**TASK GOAL**
Please return every line of the records below that holds the word "move".

───── THE DATA

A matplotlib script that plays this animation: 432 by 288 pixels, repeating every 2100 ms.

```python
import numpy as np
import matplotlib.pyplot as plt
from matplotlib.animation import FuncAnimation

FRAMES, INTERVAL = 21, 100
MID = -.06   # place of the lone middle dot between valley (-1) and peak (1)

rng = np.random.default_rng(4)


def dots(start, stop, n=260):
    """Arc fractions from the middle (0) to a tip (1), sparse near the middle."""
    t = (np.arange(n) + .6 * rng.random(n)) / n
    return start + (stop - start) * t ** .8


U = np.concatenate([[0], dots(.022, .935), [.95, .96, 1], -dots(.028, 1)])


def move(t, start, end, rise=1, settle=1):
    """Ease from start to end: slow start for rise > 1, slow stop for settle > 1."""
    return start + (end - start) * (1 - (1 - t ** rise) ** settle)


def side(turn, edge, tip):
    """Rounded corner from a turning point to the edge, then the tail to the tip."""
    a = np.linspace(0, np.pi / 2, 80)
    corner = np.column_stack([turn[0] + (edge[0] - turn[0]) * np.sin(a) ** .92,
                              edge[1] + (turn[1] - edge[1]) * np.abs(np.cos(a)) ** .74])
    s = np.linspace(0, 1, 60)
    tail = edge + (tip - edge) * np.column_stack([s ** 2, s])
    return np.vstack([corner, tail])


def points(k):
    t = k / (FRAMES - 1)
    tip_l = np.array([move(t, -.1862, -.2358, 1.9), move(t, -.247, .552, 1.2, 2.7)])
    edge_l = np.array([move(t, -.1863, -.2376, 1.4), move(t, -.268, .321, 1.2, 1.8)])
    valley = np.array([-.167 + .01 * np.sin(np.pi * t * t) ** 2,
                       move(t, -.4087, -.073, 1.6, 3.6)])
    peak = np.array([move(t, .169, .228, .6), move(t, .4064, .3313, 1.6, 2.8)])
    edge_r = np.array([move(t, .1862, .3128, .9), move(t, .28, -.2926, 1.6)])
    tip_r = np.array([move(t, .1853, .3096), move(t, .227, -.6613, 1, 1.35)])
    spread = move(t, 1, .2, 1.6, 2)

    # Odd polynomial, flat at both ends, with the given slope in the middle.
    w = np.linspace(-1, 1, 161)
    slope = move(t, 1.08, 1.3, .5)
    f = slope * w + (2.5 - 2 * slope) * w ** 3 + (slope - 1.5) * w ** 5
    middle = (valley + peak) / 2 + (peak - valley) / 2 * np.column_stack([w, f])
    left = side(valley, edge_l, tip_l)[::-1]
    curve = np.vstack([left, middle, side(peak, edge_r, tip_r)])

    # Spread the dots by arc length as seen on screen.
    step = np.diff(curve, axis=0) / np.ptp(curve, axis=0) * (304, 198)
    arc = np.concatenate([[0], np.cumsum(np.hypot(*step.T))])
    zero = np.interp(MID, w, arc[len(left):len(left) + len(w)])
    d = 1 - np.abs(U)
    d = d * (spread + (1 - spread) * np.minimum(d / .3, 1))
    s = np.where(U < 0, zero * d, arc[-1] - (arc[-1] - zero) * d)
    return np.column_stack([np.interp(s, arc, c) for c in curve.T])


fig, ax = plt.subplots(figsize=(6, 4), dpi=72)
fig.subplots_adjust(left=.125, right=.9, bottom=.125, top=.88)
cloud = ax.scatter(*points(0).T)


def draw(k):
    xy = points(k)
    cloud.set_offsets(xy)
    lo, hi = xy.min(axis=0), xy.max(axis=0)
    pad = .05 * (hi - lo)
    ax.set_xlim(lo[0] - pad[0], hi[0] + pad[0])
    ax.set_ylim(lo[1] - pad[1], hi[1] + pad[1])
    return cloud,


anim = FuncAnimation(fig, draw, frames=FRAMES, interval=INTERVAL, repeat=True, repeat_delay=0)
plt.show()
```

──────────
───── THE DATA

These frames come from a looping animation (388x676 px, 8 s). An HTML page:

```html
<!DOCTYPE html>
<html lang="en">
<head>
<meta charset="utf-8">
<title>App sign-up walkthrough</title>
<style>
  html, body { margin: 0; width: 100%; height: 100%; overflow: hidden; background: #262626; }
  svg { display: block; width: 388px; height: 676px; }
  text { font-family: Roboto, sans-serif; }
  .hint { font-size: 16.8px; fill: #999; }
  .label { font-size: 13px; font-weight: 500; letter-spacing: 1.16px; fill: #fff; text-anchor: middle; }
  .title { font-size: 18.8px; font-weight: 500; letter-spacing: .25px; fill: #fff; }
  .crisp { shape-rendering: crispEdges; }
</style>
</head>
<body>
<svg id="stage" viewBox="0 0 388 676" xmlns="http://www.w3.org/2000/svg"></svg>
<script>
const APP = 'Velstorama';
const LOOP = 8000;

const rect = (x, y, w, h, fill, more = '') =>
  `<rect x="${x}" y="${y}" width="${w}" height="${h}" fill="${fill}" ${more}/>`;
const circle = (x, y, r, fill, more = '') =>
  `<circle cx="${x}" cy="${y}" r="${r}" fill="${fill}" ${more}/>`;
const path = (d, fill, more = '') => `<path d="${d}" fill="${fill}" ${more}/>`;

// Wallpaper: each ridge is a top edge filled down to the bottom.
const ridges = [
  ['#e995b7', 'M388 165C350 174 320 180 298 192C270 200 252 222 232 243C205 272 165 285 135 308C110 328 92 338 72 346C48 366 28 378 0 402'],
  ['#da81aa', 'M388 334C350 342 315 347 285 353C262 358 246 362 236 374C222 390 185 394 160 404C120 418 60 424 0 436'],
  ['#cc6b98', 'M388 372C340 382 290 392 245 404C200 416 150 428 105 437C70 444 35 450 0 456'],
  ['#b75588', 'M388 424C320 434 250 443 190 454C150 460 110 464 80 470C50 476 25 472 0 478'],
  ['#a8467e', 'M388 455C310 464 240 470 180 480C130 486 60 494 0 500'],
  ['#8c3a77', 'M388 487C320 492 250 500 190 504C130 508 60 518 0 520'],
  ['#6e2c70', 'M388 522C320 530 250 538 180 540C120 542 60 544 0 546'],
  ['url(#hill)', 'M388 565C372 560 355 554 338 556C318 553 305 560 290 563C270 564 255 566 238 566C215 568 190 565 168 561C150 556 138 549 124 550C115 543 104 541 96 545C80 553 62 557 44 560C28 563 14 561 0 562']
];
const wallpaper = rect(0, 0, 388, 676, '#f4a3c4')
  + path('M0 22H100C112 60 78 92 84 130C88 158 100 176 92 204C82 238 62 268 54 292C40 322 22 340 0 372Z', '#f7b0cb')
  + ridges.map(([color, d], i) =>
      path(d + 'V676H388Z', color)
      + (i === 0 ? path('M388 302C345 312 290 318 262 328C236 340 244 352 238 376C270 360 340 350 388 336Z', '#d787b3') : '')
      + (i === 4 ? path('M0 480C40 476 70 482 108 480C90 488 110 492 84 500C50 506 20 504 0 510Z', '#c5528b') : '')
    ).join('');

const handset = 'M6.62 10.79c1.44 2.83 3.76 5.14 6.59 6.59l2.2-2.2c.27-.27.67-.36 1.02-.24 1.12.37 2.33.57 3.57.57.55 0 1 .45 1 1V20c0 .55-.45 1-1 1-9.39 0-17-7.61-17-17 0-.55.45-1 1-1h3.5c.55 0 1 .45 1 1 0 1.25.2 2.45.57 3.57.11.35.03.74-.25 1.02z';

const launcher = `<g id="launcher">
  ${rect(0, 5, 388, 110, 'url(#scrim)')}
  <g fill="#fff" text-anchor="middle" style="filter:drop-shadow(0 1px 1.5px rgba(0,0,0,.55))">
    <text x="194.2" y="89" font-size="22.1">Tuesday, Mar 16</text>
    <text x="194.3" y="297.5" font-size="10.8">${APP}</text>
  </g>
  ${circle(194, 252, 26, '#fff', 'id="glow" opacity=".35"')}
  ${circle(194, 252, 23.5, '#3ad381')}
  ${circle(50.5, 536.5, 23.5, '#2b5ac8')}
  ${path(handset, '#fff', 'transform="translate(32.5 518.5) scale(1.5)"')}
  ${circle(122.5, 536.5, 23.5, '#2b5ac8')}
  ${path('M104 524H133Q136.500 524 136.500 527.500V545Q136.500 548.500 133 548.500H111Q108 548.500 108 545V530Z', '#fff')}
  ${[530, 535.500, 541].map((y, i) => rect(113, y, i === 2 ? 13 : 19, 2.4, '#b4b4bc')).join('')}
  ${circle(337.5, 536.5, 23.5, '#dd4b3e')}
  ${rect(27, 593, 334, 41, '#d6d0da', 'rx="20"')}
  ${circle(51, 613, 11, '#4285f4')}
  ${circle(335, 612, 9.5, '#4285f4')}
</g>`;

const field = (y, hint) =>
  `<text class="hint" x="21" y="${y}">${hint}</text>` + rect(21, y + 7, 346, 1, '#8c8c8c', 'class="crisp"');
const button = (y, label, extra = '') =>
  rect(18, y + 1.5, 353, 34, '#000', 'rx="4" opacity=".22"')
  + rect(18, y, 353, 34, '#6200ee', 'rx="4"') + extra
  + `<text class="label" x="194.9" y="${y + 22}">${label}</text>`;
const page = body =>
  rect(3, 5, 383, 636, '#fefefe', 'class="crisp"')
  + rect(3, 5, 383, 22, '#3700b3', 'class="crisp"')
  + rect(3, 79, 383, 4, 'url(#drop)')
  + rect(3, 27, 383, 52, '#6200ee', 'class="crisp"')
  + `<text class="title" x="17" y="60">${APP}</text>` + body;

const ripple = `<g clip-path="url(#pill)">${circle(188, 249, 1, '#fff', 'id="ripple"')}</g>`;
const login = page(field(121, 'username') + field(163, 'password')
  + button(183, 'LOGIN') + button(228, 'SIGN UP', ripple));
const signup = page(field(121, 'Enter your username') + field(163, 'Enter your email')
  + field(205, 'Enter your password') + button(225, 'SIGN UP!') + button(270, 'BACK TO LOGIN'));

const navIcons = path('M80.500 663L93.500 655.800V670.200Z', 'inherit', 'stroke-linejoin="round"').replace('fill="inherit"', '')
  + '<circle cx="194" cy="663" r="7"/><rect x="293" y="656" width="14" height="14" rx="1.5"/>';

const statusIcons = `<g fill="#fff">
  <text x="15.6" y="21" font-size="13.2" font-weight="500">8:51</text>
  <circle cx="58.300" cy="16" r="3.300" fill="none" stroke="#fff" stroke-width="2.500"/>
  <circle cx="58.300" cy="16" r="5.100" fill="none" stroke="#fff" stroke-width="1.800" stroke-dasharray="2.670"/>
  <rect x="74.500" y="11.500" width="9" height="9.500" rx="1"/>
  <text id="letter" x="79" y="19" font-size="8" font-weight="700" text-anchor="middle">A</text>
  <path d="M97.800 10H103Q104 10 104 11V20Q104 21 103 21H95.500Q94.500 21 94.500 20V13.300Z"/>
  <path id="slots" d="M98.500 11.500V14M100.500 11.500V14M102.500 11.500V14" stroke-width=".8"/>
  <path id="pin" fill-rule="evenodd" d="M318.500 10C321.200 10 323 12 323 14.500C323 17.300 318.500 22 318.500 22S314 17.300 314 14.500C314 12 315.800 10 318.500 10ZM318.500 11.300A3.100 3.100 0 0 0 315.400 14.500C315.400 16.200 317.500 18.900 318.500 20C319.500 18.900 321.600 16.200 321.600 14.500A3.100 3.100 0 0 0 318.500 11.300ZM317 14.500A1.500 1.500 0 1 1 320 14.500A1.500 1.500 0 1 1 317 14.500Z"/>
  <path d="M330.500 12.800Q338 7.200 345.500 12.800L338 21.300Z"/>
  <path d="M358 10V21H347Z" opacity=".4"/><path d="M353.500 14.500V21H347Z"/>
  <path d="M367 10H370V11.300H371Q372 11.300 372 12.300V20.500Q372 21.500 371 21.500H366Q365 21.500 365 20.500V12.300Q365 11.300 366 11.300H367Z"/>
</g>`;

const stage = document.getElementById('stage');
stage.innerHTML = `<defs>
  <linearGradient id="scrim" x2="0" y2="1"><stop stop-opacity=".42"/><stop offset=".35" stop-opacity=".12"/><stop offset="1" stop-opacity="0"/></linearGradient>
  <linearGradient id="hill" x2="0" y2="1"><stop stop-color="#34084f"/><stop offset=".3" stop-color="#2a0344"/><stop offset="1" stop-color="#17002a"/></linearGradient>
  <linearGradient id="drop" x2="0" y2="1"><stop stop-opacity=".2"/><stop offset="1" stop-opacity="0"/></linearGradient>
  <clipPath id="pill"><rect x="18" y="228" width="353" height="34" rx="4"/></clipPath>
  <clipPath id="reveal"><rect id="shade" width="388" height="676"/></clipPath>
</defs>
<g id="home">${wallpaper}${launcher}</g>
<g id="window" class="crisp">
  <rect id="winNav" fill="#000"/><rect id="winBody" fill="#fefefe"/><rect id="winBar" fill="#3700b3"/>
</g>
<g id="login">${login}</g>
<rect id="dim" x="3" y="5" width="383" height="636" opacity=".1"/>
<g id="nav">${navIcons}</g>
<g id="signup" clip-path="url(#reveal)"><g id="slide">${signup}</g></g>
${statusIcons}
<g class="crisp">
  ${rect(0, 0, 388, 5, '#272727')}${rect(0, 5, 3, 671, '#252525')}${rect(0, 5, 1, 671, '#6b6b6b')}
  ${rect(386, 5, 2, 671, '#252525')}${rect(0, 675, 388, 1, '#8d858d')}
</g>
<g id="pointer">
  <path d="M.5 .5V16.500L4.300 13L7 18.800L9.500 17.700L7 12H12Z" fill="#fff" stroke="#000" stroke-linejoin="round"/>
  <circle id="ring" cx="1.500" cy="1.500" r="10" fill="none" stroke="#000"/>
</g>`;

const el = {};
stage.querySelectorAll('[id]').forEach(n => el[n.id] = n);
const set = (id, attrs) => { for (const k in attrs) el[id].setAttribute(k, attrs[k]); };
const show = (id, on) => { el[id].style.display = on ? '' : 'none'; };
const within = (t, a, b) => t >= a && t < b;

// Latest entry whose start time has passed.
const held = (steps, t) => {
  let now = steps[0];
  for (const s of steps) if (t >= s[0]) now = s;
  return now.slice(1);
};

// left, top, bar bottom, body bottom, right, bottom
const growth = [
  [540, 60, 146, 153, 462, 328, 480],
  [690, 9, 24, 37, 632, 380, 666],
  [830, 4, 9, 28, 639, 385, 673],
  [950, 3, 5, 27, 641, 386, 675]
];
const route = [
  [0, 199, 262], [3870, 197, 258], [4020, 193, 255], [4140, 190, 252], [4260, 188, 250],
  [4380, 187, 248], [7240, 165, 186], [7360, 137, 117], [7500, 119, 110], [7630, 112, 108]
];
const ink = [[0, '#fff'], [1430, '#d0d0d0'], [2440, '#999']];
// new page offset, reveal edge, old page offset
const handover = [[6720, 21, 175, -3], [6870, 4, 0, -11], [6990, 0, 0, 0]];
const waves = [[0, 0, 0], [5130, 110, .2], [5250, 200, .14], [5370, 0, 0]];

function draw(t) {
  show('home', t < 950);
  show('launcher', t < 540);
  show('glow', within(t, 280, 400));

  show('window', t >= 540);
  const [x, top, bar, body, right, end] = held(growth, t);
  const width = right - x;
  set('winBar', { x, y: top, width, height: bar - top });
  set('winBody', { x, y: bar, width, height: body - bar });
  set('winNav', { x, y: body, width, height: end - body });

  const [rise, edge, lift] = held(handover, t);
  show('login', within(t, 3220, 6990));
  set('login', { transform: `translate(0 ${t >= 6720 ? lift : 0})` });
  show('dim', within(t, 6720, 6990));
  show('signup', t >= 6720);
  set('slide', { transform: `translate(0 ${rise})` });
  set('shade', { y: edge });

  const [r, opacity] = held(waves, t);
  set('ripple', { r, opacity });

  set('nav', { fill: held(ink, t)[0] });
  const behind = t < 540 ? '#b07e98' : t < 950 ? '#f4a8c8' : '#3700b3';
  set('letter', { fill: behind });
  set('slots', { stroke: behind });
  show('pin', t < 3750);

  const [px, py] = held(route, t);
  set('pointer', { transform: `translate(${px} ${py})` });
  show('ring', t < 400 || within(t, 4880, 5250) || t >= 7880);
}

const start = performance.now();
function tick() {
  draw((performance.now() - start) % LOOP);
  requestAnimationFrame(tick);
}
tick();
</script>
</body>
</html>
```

──────────

**OUTPUT FOR THIS EXERCISE**
def move(t, start, end, rise=1, settle=1):
    tip_l = np.array([move(t, -.1862, -.2358, 1.9), move(t, -.247, .552, 1.2, 2.7)])
    edge_l = np.array([move(t, -.1863, -.2376, 1.4), move(t, -.268, .321, 1.2, 1.8)])
                       move(t, -.4087, -.073, 1.6, 3.6)])
    peak = np.array([move(t, .169, .228, .6), move(t, .4064, .3313, 1.6, 2.8)])
    edge_r = np.array([move(t, .1862, .3128, .9), move(t, .28, -.2926, 1.6)])
    tip_r = np.array([move(t, .1853, .3096), move(t, .227, -.6613, 1, 1.35)])
    spread = move(t, 1, .2, 1.6, 2)
    slope = move(t, 1.08, 1.3, .5)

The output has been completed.